* [How to complete this task]:
Your copy of the data should match it exactly, except that the pictures are gone.
++++ Provided data ++++
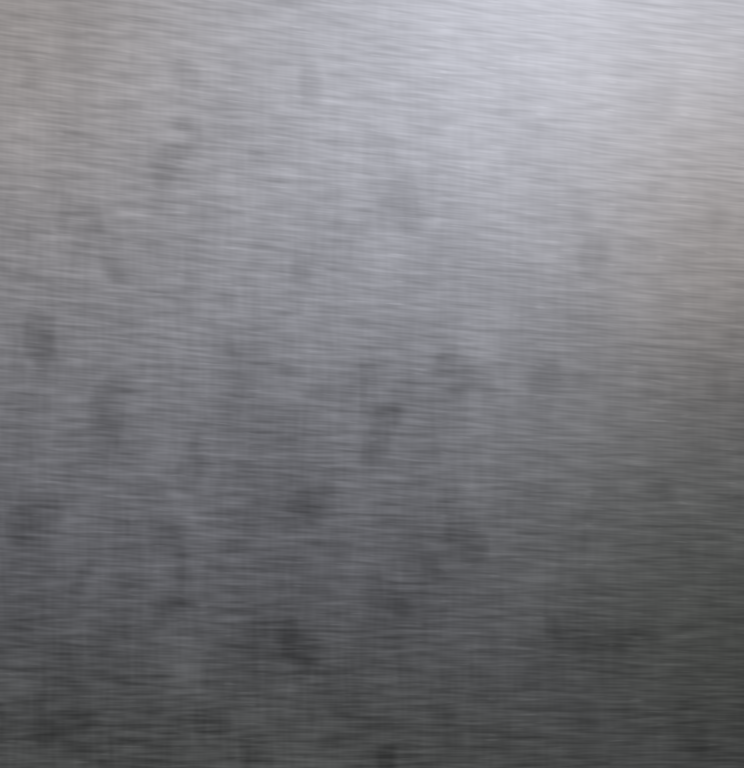
A Shadertoy shader for this texture:

```glsl
const vec3 COOL_STEEL = vec3(0.985, 0.992, 1.040);
const vec3 WARM_STEEL = vec3(1.020, 0.990, 0.985);
const vec3 DARK_STEEL = vec3(0.990, 1.010, 0.985);

float hash(vec2 cell) {
    vec3 q = fract(cell.xyx * vec3(0.1031, 0.1030, 0.0973));
    q += dot(q, q.yzx + 33.33);
    return fract((q.x + q.y) * q.z);
}

vec2 gradientAt(vec2 cell) {
    float angle = 6.2832 * hash(cell);
    return vec2(cos(angle), sin(angle));
}

// Gradient noise, roughly -0.7 to 0.7
float gradientNoise(vec2 p) {
    vec2 cell = floor(p);
    vec2 f = p - cell;
    vec2 w = f * f * f * (f * (f * 6.0 - 15.0) + 10.0);
    vec2 e = vec2(1.0, 0.0);
    float a = dot(gradientAt(cell), f);
    float b = dot(gradientAt(cell + e.xy), f - e.xy);
    float c = dot(gradientAt(cell + e.yx), f - e.yx);
    float d = dot(gradientAt(cell + e.xx), f - e.xx);
    return mix(mix(a, b, w.x), mix(c, d, w.x), w.y);
}

float fbm(vec2 p, float gain, int octaves) {
    float sum = 0.0;
    float amplitude = 1.0;
    for (int i = 0; i < octaves; i++) {
        sum += amplitude * gradientNoise(p);
        p = p * 1.93 + vec2(17.3, 41.7);
        amplitude *= gain;
    }
    return sum;
}

float softSpot(vec2 p, vec2 centre, vec2 radius) {
    vec2 d = (p - centre) / radius;
    return exp(-dot(d, d));
}

// Broad light falling from the upper right
float sheen(vec2 uv) {
    float light = mix(0.285, 0.645, smoothstep(-0.06, 0.98, uv.y));
    light += 0.15 * softSpot(uv, vec2(0.75, 1.04), vec2(0.36, 0.38));
    light -= 0.07 * softSpot(uv, vec2(-0.05, 0.95), vec2(0.30, 0.45));
    light -= 0.07 * softSpot(uv, vec2(1.06, 0.35), vec2(0.24, 0.42));
    return light;
}

// Hairlines that tilt more toward the top
float brushing(vec2 p, float tilt) {
    vec2 q = vec2(p.x, p.y + tilt * p.x * p.y);
    float bands = fbm(q * vec2(7.0, 62.0), 0.8, 2);
    float hairs = fbm(q * vec2(15.0, 150.0) + 9.0, 0.85, 2);
    return 0.4 * bands + hairs;
}

// Sparse thin scratches that catch the light
float glints(vec2 p, float tilt) {
    vec2 q = vec2(p.x, p.y + tilt * p.x * p.y);
    return smoothstep(0.34, 0.62, gradientNoise(q * vec2(32.0, 190.0) + 70.0));
}

vec3 steelTint(vec2 uv) {
    float warmth = max(softSpot(uv, vec2(0.0, 1.0), vec2(0.28, 0.40)),
                       softSpot(uv, vec2(1.0, 0.62), vec2(0.20, 0.30)));
    float shade = max(smoothstep(0.30, -0.05, uv.y) * 0.75,
                      softSpot(uv, vec2(1.0, 0.15), vec2(0.30, 0.28)));
    vec3 tint = mix(COOL_STEEL, WARM_STEEL, warmth);
    return mix(tint, DARK_STEEL, shade);
}

void mainImage(out vec4 fragColor, in vec2 fragCoord) {
    vec2 uv = fragCoord / iResolution.xy;
    vec2 p = fragCoord / iResolution.y;
    float tilt = 0.13;

    // Wear is stronger on the left and weaker under the bright sheen
    float wear = mix(1.0, 0.5, smoothstep(0.45, 0.95, uv.x));
    wear *= mix(1.0, 0.7, smoothstep(0.6, 1.0, uv.y));

    // Smudges, darker spots and a faint upright weave
    float clouds = fbm(p * vec2(7.0, 5.5) + 3.0, 0.65, 3);
    float spots = smoothstep(0.18, 0.60, fbm(p * vec2(11.0, 9.0) + 31.0, 0.45, 3));
    float weave = fbm(p * vec2(95.0, 16.0) + 5.0, 0.7, 2);

    float light = sheen(uv);
    light += wear * (0.045 * clouds - 0.055 * spots + 0.016 * weave);
    light += mix(0.65, 1.0, wear) * 0.060 * brushing(p, tilt);
    light += 0.030 * glints(p, tilt);

    fragColor = vec4(clamp(light * steelTint(uv), 0.0, 1.0), 1.0);
}
```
++++
* [Answer for the task]:
A Shadertoy shader for this texture:

```glsl
const vec3 COOL_STEEL = vec3(0.985, 0.992, 1.040);
const vec3 WARM_STEEL = vec3(1.020, 0.990, 0.985);
const vec3 DARK_STEEL = vec3(0.990, 1.010, 0.985);

float hash(vec2 cell) {
    vec3 q = fract(cell.xyx * vec3(0.1031, 0.1030, 0.0973));
    q += dot(q, q.yzx + 33.33);
    return fract((q.x + q.y) * q.z);
}

vec2 gradientAt(vec2 cell) {
    float angle = 6.2832 * hash(cell);
    return vec2(cos(angle), sin(angle));
}

// Gradient noise, roughly -0.7 to 0.7
float gradientNoise(vec2 p) {
    vec2 cell = floor(p);
    vec2 f = p - cell;
    vec2 w = f * f * f * (f * (f * 6.0 - 15.0) + 10.0);
    vec2 e = vec2(1.0, 0.0);
    float a = dot(gradientAt(cell), f);
    float b = dot(gradientAt(cell + e.xy), f - e.xy);
    float c = dot(gradientAt(cell + e.yx), f - e.yx);
    float d = dot(gradientAt(cell + e.xx), f - e.xx);
    return mix(mix(a, b, w.x), mix(c, d, w.x), w.y);
}

float fbm(vec2 p, float gain, int octaves) {
    float sum = 0.0;
    float amplitude = 1.0;
    for (int i = 0; i < octaves; i++) {
        sum += amplitude * gradientNoise(p);
        p = p * 1.93 + vec2(17.3, 41.7);
        amplitude *= gain;
    }
    return sum;
}

float softSpot(vec2 p, vec2 centre, vec2 radius) {
    vec2 d = (p - centre) / radius;
    return exp(-dot(d, d));
}

// Broad light falling from the upper right
float sheen(vec2 uv) {
    float light = mix(0.285, 0.645, smoothstep(-0.06, 0.98, uv.y));
    light += 0.15 * softSpot(uv, vec2(0.75, 1.04), vec2(0.36, 0.38));
    light -= 0.07 * softSpot(uv, vec2(-0.05, 0.95), vec2(0.30, 0.45));
    light -= 0.07 * softSpot(uv, vec2(1.06, 0.35), vec2(0.24, 0.42));
    return light;
}

// Hairlines that tilt more toward the top
float brushing(vec2 p, float tilt) {
    vec2 q = vec2(p.x, p.y + tilt * p.x * p.y);
    float bands = fbm(q * vec2(7.0, 62.0), 0.8, 2);
    float hairs = fbm(q * vec2(15.0, 150.0) + 9.0, 0.85, 2);
    return 0.4 * bands + hairs;
}

// Sparse thin scratches that catch the light
float glints(vec2 p, float tilt) {
    vec2 q = vec2(p.x, p.y + tilt * p.x * p.y);
    return smoothstep(0.34, 0.62, gradientNoise(q * vec2(32.0, 190.0) + 70.0));
}

vec3 steelTint(vec2 uv) {
    float warmth = max(softSpot(uv, vec2(0.0, 1.0), vec2(0.28, 0.40)),
                       softSpot(uv, vec2(1.0, 0.62), vec2(0.20, 0.30)));
    float shade = max(smoothstep(0.30, -0.05, uv.y) * 0.75,
                      softSpot(uv, vec2(1.0, 0.15), vec2(0.30, 0.28)));
    vec3 tint = mix(COOL_STEEL, WARM_STEEL, warmth);
    return mix(tint, DARK_STEEL, shade);
}

void mainImage(out vec4 fragColor, in vec2 fragCoord) {
    vec2 uv = fragCoord / iResolution.xy;
    vec2 p = fragCoord / iResolution.y;
    float tilt = 0.13;

    // Wear is stronger on the left and weaker under the bright sheen
    float wear = mix(1.0, 0.5, smoothstep(0.45, 0.95, uv.x));
    wear *= mix(1.0, 0.7, smoothstep(0.6, 1.0, uv.y));

    // Smudges, darker spots and a faint upright weave
    float clouds = fbm(p * vec2(7.0, 5.5) + 3.0, 0.65, 3);
    float spots = smoothstep(0.18, 0.60, fbm(p * vec2(11.0, 9.0) + 31.0, 0.45, 3));
    float weave = fbm(p * vec2(95.0, 16.0) + 5.0, 0.7, 2);

    float light = sheen(uv);
    light += wear * (0.045 * clouds - 0.055 * spots + 0.016 * weave);
    light += mix(0.65, 1.0, wear) * 0.060 * brushing(p, tilt);
    light += 0.030 * glints(p, tilt);

    fragColor = vec4(clamp(light * steelTint(uv), 0.0, 1.0), 1.0);
}
```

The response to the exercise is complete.